At least 24 people were crushed to death and many more injured after a stampede broke out on Thursday at the main mosque in Mali's north-western city of Timbuktu.
AFP- A stampede at a famed mosque in Mali's northwestern desert city of Timbuktu crushed at least 24 people to death and left many more injured, police and hospital sources said Friday.
"People were circling the Djinguereber mosque, a ritual at each Mouloud (the observance of the birthday of the Prophet Mohammed) and there was a huge crowd built up," one of the witnesses, Mohamed Bandjougou, said of the accident late Thursday.
"I lost my sister. She was 16 and had gone to pray," said another resident, Ali Kounta.
Thousands of pilgrims come to Timbuktu for the prophet's birthday and an official said the accident appeared to have happened because of a bottleneck caused by renovation work on the 14th-century mosque made largely from mud.
"The mosque is being renovated, financed by the Aga Khan, and the work is carried out by South African specialists," an official at Timbuktu town hall told AFP, asking not to be named.
"Because of these renovations, the passage on the north side of the mosque is closed off. On that side, to get through, the faithful found an improvised alleyway.
"But the alley couldn't take the number of people using it. So there was a stampede. Somebody shouted 'someone has died' and panic took over," the official said.
Two other officials said rescue services had "very quickly" helped the "many injured".
"We're in mourning. What happened is a real drama. We accept the will of God. He gives us life, he takes it away," said the mosque's imam, who gave his name as Asseyuti.
Timbuktu was a renowned intellectual and religious centre during the 15th and 16th centuries, helping to spread Islam throughout Africa.
Today the area is desert, and while Timbuktu's name remains synonymous in Europe with the idea of an exotic faraway land, the town's historic buildings require constant renovation.
During the Mouloud celebration of the prophet's birthday in Mecca in 570, the faithful gather at night to pray, often in their thousands.
Religious gatherings of thousands of people heighten the chance of a deadly stampede.
In 2006, at least 364 people were killed in a stampede during the annual Hajj pilgrimage in Saudi Arabia.

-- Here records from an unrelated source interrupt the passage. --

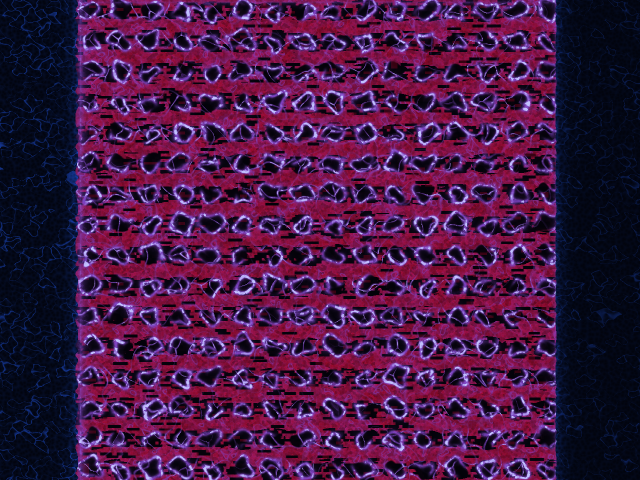
Reproduce this pattern procedurally as a Shadertoy shader.

```glsl
// Crimson panel of violet-rimmed dark holes in a square grid, on dark blue fibres.
#define PANEL_LEFT 0.160
#define PANEL_RIGHT 1.158
#define PITCH 0.0637
#define GRID_ORIGIN vec2(0.250, 0.0215)
#define STREAK_ROWS 175.0
#define STREAK_LENGTH 0.034
#define RING_WIDTH 0.060
#define FIBRE_SCALE 52.0

const vec3 NIGHT = vec3(0.005, 0.012, 0.045);
const vec3 BLUE = vec3(0.10, 0.27, 0.72);
const vec3 HOLE = vec3(0.012, 0.008, 0.035);
const vec3 CRIMSON = vec3(0.50, 0.03, 0.13);
const vec3 MAGENTA = vec3(0.52, 0.09, 0.36);
const vec3 VIOLET = vec3(0.50, 0.27, 0.79);
const vec3 PALE = vec3(0.76, 0.76, 1.0);

vec2 hash2(vec2 p) {
    vec3 q = fract(p.xyx * vec3(0.1031, 0.1030, 0.0973));
    q += dot(q, q.yzx + 33.33);
    return fract((q.xx + q.yz) * q.zy);
}

// Nearest distance, gap to the second nearest, and a random value per cell.
vec3 cellular(vec2 p) {
    vec2 base = floor(p);
    vec3 best = vec3(9.0, 9.0, 0.0);
    for (int j = -1; j <= 1; j++)
    for (int i = -1; i <= 1; i++) {
        vec2 id = base + vec2(i, j);
        vec2 h = hash2(id + 71.0);
        float d = length(id + h - p);
        if (d < best.x) best = vec3(d, best.x, h.x);
        else best.y = min(best.y, d);
    }
    return vec3(best.x, best.y - best.x, best.z);
}

vec2 warp(vec2 p) {
    return p + 0.25 * sin(p.yx * 2.3 + 1.7 * sin(p * 1.3))
             + 0.10 * sin(p.yx * 6.1 + p * 2.0);
}

// x: rim brightness, y: hole interior.
vec2 rings(vec2 g) {
    vec2 base = floor(g + 0.5);
    vec2 result = vec2(0.0);
    for (int j = -1; j <= 1; j++)
    for (int i = -1; i <= 1; i++) {
        vec2 id = base + vec2(i, j);
        vec2 h = hash2(id + 13.0), k = hash2(id + 57.0);
        vec2 q = g - id - (h - 0.5) * 0.16;
        q.x *= mix(0.72, 1.0, k.x);
        float a = atan(q.y, q.x);
        float radius = mix(0.20, 0.31, h.y)
            + 0.035 * sin(2.0 * a + 6.28 * h.x) + 0.025 * sin(3.0 * a + 6.28 * k.y);
        float d = length(q) - radius;
        float arc = smoothstep(-0.9, 0.1, cos(a - 6.28 * k.x) + k.y * 1.3 - 0.3);
        float rim = exp(-pow(d / RING_WIDTH, 2.0)) + 0.28 * exp(-abs(d) * 9.0);
        result.x = max(result.x, rim * arc * mix(0.65, 1.0, h.x));
        result.y = max(result.y, smoothstep(0.02, -0.05, d));
    }
    return result;
}

// Horizontal dashes, denser where coverage is high.
float streaks(vec2 p, float coverage) {
    float row = floor(p.y * STREAK_ROWS);
    float x = p.x / STREAK_LENGTH + hash2(vec2(row, 5.0)).x * 9.0;
    vec2 h = hash2(vec2(floor(x), row));
    float dash = smoothstep(0.5, 0.42, abs(fract(x) - 0.5) + 0.12 * h.y);
    return dash * step(h.x, coverage);
}

vec3 fibres(vec2 p) {
    vec2 q = warp(p * FIBRE_SCALE * vec2(0.8, 1.0));
    vec3 c = cellular(q);
    float thread = smoothstep(0.16, 0.0, c.y) * smoothstep(0.35, 0.95, c.z);
    float grain = cellular(p * 130.0).x;
    float left = step(p.x, 0.66);
    float outside = max(PANEL_LEFT - p.x, p.x - PANEL_RIGHT);
    float glow = exp(-max(outside, 0.0) * 75.0);
    float light = mix(0.34, 0.60, left) * thread + 0.15 * grain * mix(0.65, 1.0, left);
    return NIGHT + BLUE * (light + glow * (0.10 + 0.35 * grain));
}

vec3 panel(vec2 p) {
    vec2 g = (p - GRID_ORIGIN) / PITCH;
    vec2 local = fract(g + 0.5) - 0.5;
    vec2 ring = rings(g + 0.06 * sin(g.yx * 9.0));
    vec3 tissue = cellular(warp(g * 3.2));
    vec3 grain = cellular(p * 185.0);
    vec3 web = cellular(warp(g * 1.35 + 4.0));

    // Tissue with fine mottling and small ringlets
    float mottle = clamp(0.15 + 0.65 * tissue.z + 0.5 * (grain.x - 0.4), 0.0, 1.0);
    vec3 col = mix(CRIMSON, MAGENTA, mottle) * (0.80 + 0.4 * grain.z);
    float ringlet = smoothstep(0.10, 0.02, abs(tissue.x - 0.27)) * step(0.68, tissue.z);
    col = mix(col, VIOLET, 0.45 * ringlet);

    // Dark gaps in each row
    float band = smoothstep(0.40, 0.16, abs(local.y));
    float core = smoothstep(0.50, 0.20, length(local * vec2(0.8, 1.15)));
    float gap = streaks(p, 0.09 + 0.33 * band + 0.45 * core);
    gap = max(gap, ring.y * 0.97);
    vec3 dark = HOLE + vec3(0.20, 0.0, 0.03) * step(0.93, hash2(floor(p * vec2(70.0, STREAK_ROWS))).x);
    col = mix(col, dark, gap);

    // Violet rims and filaments with pale sparkles
    float filament = smoothstep(0.14, 0.0, web.y) * (0.30 + 0.55 * band) * smoothstep(0.1, 0.6, web.z);
    float border = exp(-abs(p.x - PANEL_LEFT - 0.008) * 110.0)
        + 0.7 * exp(-abs(PANEL_RIGHT - p.x) * 220.0) + 0.6 * exp(-abs(0.995 - p.y) * 220.0);
    float glow = max(max(ring.x, filament), border * 0.65) * (0.72 + 0.5 * grain.z);
    col = mix(col, VIOLET, clamp(glow, 0.0, 0.95));
    return mix(col, PALE, smoothstep(0.60, 1.15, glow) * smoothstep(0.25, 0.9, grain.z));
}

vec3 scene(vec2 p) {
    float ragged = 0.003 * sin(p.y * 190.0 + 2.0 * sin(p.y * 71.0));
    float inside = step(PANEL_LEFT + ragged, p.x) * step(p.x, PANEL_RIGHT + 0.4 * ragged);
    return inside > 0.5 ? panel(p) : fibres(p);
}

void mainImage(out vec4 fragColor, in vec2 fragCoord) {
    // Four samples per pixel smooth every edge
    vec3 sum = vec3(0.0);
    for (int j = 0; j < 2; j++)
    for (int i = 0; i < 2; i++)
        sum += scene((fragCoord + 0.5 * vec2(i, j) - 0.25) / iResolution.y);
    fragColor = vec4(sum * 0.25, 1.0);
}
```
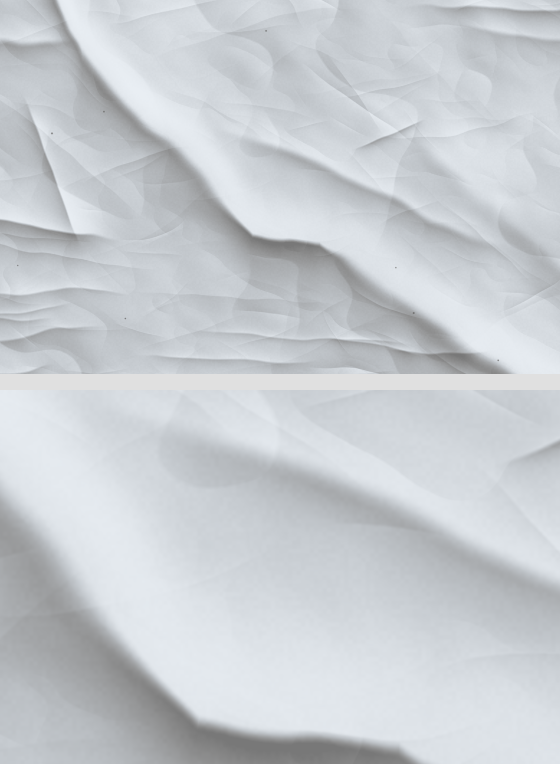
Top: the whole. Bottom: its middle third, enlarged.
Reproduce this texture procedurally as a Shadertoy shader.

```glsl
#define BASE 0.785
#define WARP 0.030
#define DRAPE 0.14
#define FACET 0.026
#define CREASE 0.085
#define RIDGE_LIGHT 0.09
#define RIDGE_SHADOW 0.29
#define SPECK_SHARE 0.22
#define SPECK_RADIUS 0.0021

vec2 hash22(vec2 p) {
    vec3 q = fract(p.xyx * vec3(0.1031, 0.1030, 0.0973));
    q += dot(q, q.yzx + 33.33);
    return fract((q.xx + q.yz) * q.zy);
}

float noise(vec2 p) {
    vec2 i = floor(p), f = fract(p);
    f = f * f * f * (f * (f * 6.0 - 15.0) + 10.0);
    return mix(mix(hash22(i).x, hash22(i + vec2(1, 0)).x, f.x),
               mix(hash22(i + vec2(0, 1)).x, hash22(i + vec2(1, 1)).x, f.x), f.y);
}

float fbm(vec2 p) {
    float sum = 0.0, amp = 0.5;
    for (int i = 0; i < 4; i++) {
        sum += amp * (noise(p) - 0.5);
        p = mat2(1.6, 1.2, -1.2, 1.6) * p + 7.3;
        amp *= 0.45;
    }
    return sum;
}

// Slope of creased noise towards the light: smooth faces, crisp edges
float facets(vec2 p) {
    vec2 q = p + vec2(0.012, 0.022);
    float here = abs(noise(p) + 0.4 * noise(p * 2.1 + 9.0) - 0.7);
    float there = abs(noise(q) + 0.4 * noise(q * 2.1 + 9.0) - 0.7);
    return (here - there) / 0.025;
}

// Light on one side of a line, shadow on the other; s is positive when lit
float profile(float s, float lit, float shade, float width, float edge) {
    return mix(-shade, lit, smoothstep(-edge, edge, s)) * exp(-abs(s) / width);
}

// Single fold from a to b, lit on its left
float fold(vec2 p, vec2 a, vec2 b, float lit, float shade, float width, float edge) {
    vec2 d = b - a, q = p - a;
    float t = dot(q, d) / dot(d, d);
    float s = (d.x * q.y - d.y * q.x) / length(d);
    float taper = smoothstep(0.0, 0.3, t) * (1.0 - smoothstep(0.75, 1.0, t));
    return taper * profile(s, lit, shade, width, edge);
}

// Scattered short creases, one per cell
float creases(vec2 p, float scale, float seed) {
    vec2 g = p * scale, cell = floor(g);
    float sum = 0.0;
    for (int j = -1; j <= 1; j++)
    for (int i = -1; i <= 1; i++) {
        vec2 c = cell + vec2(i, j);
        vec2 r = hash22(c + seed), k = hash22(c + seed + 57.0);
        float angle = mix(-1.0, 0.65, k.x);
        vec2 d = vec2(cos(angle), sin(angle)), q = g - c - r;
        float t = dot(q, d) / mix(0.35, 0.95, k.y);
        float s = dot(q, vec2(-d.y, d.x)) + 0.2 * (r.x - 0.5) * t * t;
        float strength = mix(0.15, 1.0, r.y * r.y) * (k.y > 0.3 ? 1.0 : -1.0);
        sum += strength * max(1.0 - t * t, 0.0)
             * profile(s, 0.8, 1.0, mix(0.03, 0.12, r.x), 0.002 * scale);
    }
    return sum;
}

// Height of the long diagonal fold
float ridgeLine(float x) {
    return 1.06 - x + 1.4 * max(0.215 - x, 0.0)
         + 0.85 * clamp(x - 0.68, 0.0, 0.17) + 0.3 * max(x - 0.85, 0.0);
}

float specks(vec2 p) {
    vec2 cell = floor(p * 5.0), r = hash22(cell + 91.0);
    vec2 q = p - (cell + 0.15 + 0.7 * hash22(cell + 13.0)) / 5.0;
    float soft = 1.0 / iResolution.y;
    float size = SPECK_RADIUS * mix(0.5, 1.0, r.y);
    return step(r.x, SPECK_SHARE) * (1.0 - smoothstep(size - soft, size + soft, length(q)));
}

void mainImage(out vec4 fragColor, in vec2 fragCoord) {
    vec2 uv = fragCoord / iResolution.y;
    vec2 p = uv + WARP * (vec2(noise(uv * 5.0), noise(uv * 5.0 + 40.0)) - 0.5);
    p += 0.35 * WARP * (vec2(noise(uv * 15.0), noise(uv * 15.0 + 70.0)) - 0.5);

    // Long ridge: rolled edge, uneven crest and cast shadow
    float s = (p.y - ridgeLine(p.x)) * 0.72;
    float bend = smoothstep(0.55, 0.68, p.x) * (1.0 - smoothstep(0.85, 1.0, p.x));
    float edge = mix(0.022, 0.006, bend);
    float above = smoothstep(-edge, edge, s);
    float crest = (s - mix(0.055, 0.03, bend)) / 0.042;
    float light = RIDGE_LIGHT * mix(0.6, 1.2, noise(p * 5.0 + 3.0)) * exp(-crest * crest)
                + 0.05 * exp(-abs(s) / 0.22);
    float dark = RIDGE_SHADOW * mix(0.75, 1.25, noise(p * 4.0)) * exp(-abs(s) / 0.055);
    float v = BASE + mix(-0.012 - dark, light + 0.008, above);

    // Soft drapery, slanted above the ridge and flat below it
    vec2 slant = vec2(p.x - p.y, 2.2 * (p.x + p.y)) * 1.5;
    v += DRAPE * mix(0.6 * fbm(p * vec2(2.0, 5.0)), fbm(slant), above);

    // Broad soft folds
    v += fold(p, vec2(1.0, 0.72), vec2(1.85, -0.03), 0.03, 0.18, 0.07, 0.03);
    v += fold(p, vec2(0.54, 0.68), vec2(1.4, 0.32), 0.09, 0.19, 0.055, 0.014);

    // Sharp folds near the borders
    v += fold(p, vec2(-0.3, 0.435), vec2(0.34, 0.36), 0.14, 0.22, 0.055, 0.005);
    v += fold(p, vec2(0.06, 0.76), vec2(0.22, 0.33), 0.12, 0.18, 0.035, 0.004);
    v += fold(p, vec2(-0.2, 0.875), vec2(0.21, 0.885), 0.12, 0.17, 0.045, 0.012);
    v += fold(p, vec2(1.05, 0.98), vec2(1.8, 0.95), 0.08, 0.20, 0.03, 0.006);
    v += fold(p, vec2(1.15, 0.93), vec2(1.8, 0.85), 0.08, 0.12, 0.035, 0.007);
    v += fold(p, vec2(0.92, 0.59), vec2(1.14, 0.69), 0.06, 0.20, 0.012, 0.003);

    // Uneven level folds scattered along the bottom
    for (int i = 0; i < 9; i++) {
        vec2 r = hash22(vec2(i, 5)), k = hash22(vec2(i, 23));
        vec2 start = vec2(1.5 * r.x - 0.35, 0.025 * float(i) + 0.02 * r.y);
        vec2 span = vec2(mix(0.3, 0.75, k.x), 0.14 * (k.y - 0.6));
        v += fold(p, start, start + span, 0.09, 0.11, mix(0.01, 0.03, r.y), 0.004);
    }

    // Crumpled faces and small creases, calmer on the taut crest
    float calm = 1.0 - 0.7 * above * exp(-crest * crest * 0.5);
    vec2 lean = vec2(p.x - 0.4 * p.y, 1.5 * p.y + 0.7 * p.x);
    v += FACET * calm * (facets(lean * 3.0) + 0.5 * facets(lean * 6.5 + 31.0));
    v += CREASE * calm * (creases(p, 2.6, 3.0) + 0.8 * creases(p, 5.0, 21.0)
                        + 0.5 * creases(p, 9.0, 48.0));
    v += 0.014 * (noise(uv * 260.0) - 0.5);

    // Soft shoulder, then cool white in light and neutral grey in shadow
    float glow = max(v - 0.85, 0.0);
    v = min(v, 0.85) + 0.085 * (1.0 - exp(-glow / 0.085));
    v = max(v, 0.47);
    vec3 color = v + vec3(0.0, 0.02, 0.04) * smoothstep(0.5, 0.8, v);
    fragColor = vec4(mix(color, vec3(0.3, 0.29, 0.28), 0.8 * specks(uv)), 1.0);
}
```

A stampede at a Hindu temple in India's Rajasthan in 2008 killed 224 people, while two girls were killed and 40 injured at a stampede at a church-organised stadium event in Angola in 2009.
Date created : 2010-02-26